Peptides have been a skincare buzzword for the past few years, but more recently, neuropeptides have garnered lots of attention in the world of peptide skincare. The skin contains natural peptides, which contribute to the structural strength of the skin to keep it plump, firm and youthful. Luckily, skincare science has figured out how to create peptides in the lab to signal to the skin that it needs to make more collagen. These strands of amino acids penetrate the skin to address common skincare concerns, including wrinkles, from the inside out.

Because of their effectiveness, peptides and the products containing them tend to be expensive. Look for signal peptides like Matrixyl or copper peptides (which promote collagen production and act as antioxidants) in skincare ingredient lists.

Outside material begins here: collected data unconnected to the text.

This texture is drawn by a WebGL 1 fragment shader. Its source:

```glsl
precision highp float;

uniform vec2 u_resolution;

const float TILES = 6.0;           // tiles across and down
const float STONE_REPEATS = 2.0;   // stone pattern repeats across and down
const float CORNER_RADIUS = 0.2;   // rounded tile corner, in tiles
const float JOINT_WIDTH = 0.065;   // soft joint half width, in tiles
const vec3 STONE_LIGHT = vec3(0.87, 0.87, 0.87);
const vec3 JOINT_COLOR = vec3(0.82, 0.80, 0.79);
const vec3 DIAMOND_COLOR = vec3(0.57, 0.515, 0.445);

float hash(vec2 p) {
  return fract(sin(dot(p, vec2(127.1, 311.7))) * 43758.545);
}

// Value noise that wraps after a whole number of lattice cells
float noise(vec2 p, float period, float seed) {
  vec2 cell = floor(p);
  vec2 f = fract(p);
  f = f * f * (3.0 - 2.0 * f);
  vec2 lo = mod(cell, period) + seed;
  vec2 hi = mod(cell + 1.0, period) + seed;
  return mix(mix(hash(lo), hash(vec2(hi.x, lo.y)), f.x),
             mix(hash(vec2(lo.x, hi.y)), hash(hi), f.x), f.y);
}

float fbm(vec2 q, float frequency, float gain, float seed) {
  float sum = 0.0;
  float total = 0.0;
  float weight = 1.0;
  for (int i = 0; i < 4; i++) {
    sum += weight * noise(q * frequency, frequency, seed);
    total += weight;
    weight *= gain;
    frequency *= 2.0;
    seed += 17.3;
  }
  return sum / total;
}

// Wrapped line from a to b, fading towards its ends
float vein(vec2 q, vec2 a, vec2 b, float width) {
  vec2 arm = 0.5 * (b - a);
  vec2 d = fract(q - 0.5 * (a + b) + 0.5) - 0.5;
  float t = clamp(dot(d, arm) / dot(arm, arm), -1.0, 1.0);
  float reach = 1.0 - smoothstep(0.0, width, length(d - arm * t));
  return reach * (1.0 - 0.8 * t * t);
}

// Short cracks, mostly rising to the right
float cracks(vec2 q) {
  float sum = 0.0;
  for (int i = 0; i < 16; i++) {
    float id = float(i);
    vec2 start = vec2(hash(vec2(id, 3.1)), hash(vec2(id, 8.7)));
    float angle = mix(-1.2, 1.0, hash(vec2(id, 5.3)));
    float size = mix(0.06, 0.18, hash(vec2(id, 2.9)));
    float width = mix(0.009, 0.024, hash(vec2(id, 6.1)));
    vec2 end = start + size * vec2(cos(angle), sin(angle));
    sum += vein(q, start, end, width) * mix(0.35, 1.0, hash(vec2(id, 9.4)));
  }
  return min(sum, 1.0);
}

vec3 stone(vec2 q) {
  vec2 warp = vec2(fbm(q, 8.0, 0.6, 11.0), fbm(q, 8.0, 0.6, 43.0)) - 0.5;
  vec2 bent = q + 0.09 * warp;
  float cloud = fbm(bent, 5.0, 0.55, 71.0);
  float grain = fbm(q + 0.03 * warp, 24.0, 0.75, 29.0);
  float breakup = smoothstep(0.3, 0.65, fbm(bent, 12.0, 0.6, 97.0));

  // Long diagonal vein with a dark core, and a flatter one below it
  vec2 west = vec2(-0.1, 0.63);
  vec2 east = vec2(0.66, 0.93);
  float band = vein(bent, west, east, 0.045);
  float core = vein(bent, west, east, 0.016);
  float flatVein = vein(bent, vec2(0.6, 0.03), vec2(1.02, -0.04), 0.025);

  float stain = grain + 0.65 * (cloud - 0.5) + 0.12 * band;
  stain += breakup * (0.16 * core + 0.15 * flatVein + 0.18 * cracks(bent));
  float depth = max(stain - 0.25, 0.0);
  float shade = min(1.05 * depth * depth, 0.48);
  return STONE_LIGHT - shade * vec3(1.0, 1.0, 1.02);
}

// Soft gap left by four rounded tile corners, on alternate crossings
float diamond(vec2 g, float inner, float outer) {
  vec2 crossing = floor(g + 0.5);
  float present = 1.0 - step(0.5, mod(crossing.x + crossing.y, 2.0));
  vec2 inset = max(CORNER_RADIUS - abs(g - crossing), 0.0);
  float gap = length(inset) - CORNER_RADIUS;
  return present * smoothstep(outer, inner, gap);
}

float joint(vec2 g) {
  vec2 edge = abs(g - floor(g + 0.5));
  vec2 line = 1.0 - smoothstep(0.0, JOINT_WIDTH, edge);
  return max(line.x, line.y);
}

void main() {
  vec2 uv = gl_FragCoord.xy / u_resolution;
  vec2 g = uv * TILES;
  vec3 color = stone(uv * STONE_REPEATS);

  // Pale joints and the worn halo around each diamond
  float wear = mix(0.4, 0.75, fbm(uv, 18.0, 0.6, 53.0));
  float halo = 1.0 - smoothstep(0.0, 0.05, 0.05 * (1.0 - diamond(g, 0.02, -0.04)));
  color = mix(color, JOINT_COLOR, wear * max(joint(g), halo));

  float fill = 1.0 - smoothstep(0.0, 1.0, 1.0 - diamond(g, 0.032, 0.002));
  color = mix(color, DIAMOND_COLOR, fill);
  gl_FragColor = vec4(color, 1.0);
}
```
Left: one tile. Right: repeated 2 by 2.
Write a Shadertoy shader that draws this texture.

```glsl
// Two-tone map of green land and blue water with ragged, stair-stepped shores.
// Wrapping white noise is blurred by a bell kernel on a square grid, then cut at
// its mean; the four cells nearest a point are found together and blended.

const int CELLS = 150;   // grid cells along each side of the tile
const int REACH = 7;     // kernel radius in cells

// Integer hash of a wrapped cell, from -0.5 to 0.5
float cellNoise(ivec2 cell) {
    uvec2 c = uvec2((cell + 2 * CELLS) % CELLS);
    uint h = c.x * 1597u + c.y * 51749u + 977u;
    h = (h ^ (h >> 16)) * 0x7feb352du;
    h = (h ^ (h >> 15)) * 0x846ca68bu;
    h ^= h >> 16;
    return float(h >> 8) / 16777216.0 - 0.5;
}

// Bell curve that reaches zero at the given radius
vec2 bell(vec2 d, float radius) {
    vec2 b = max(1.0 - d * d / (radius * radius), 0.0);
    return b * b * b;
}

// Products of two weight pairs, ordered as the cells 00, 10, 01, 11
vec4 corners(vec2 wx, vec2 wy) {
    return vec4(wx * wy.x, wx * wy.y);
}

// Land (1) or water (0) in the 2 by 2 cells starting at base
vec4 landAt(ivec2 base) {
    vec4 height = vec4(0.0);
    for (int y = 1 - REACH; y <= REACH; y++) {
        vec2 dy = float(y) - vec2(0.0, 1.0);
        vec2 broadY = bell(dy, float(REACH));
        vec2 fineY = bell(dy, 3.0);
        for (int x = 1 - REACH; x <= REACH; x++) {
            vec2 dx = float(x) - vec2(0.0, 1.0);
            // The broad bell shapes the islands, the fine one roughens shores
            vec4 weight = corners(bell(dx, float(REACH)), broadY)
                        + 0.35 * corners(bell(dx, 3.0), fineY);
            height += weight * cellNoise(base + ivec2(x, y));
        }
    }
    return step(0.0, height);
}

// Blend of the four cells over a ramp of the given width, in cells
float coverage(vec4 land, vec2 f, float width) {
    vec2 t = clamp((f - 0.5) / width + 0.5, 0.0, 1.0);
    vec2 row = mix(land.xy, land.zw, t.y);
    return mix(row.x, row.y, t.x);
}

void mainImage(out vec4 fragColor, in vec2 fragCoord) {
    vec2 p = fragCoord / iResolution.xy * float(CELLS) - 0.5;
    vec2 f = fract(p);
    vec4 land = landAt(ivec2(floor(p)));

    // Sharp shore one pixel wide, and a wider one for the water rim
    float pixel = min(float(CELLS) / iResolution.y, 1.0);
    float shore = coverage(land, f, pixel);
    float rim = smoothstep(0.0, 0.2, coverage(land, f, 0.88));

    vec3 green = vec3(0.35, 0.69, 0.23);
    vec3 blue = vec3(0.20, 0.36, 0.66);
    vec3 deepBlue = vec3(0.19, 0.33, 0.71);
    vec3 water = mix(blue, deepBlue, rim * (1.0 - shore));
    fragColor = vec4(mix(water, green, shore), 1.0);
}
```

As for neuropeptides, proponents claim they act by affecting neurotransmitters in the skin. When this happens, nerve cells in the skin supposedly cease communicating and relax, resulting in smoother and less wrinkled skin. Some neuropeptide skincare products even claim to work as well as Botox to relax wrinkles and keep new ones from forming. Dr. Perricone’s line heavily features neuropeptides, at a hefty price.

While signal peptides and copper peptides have both scientific and anecdotal evidence for how they improve skin, I don’t recommend neuropeptides until more efficacy studies have been done on them.

Skincare lines with peptides include:

  • Oil of Olay Regenerist
  • Strivectin
  • Dr. Dennis Gross
  • Mario Badescu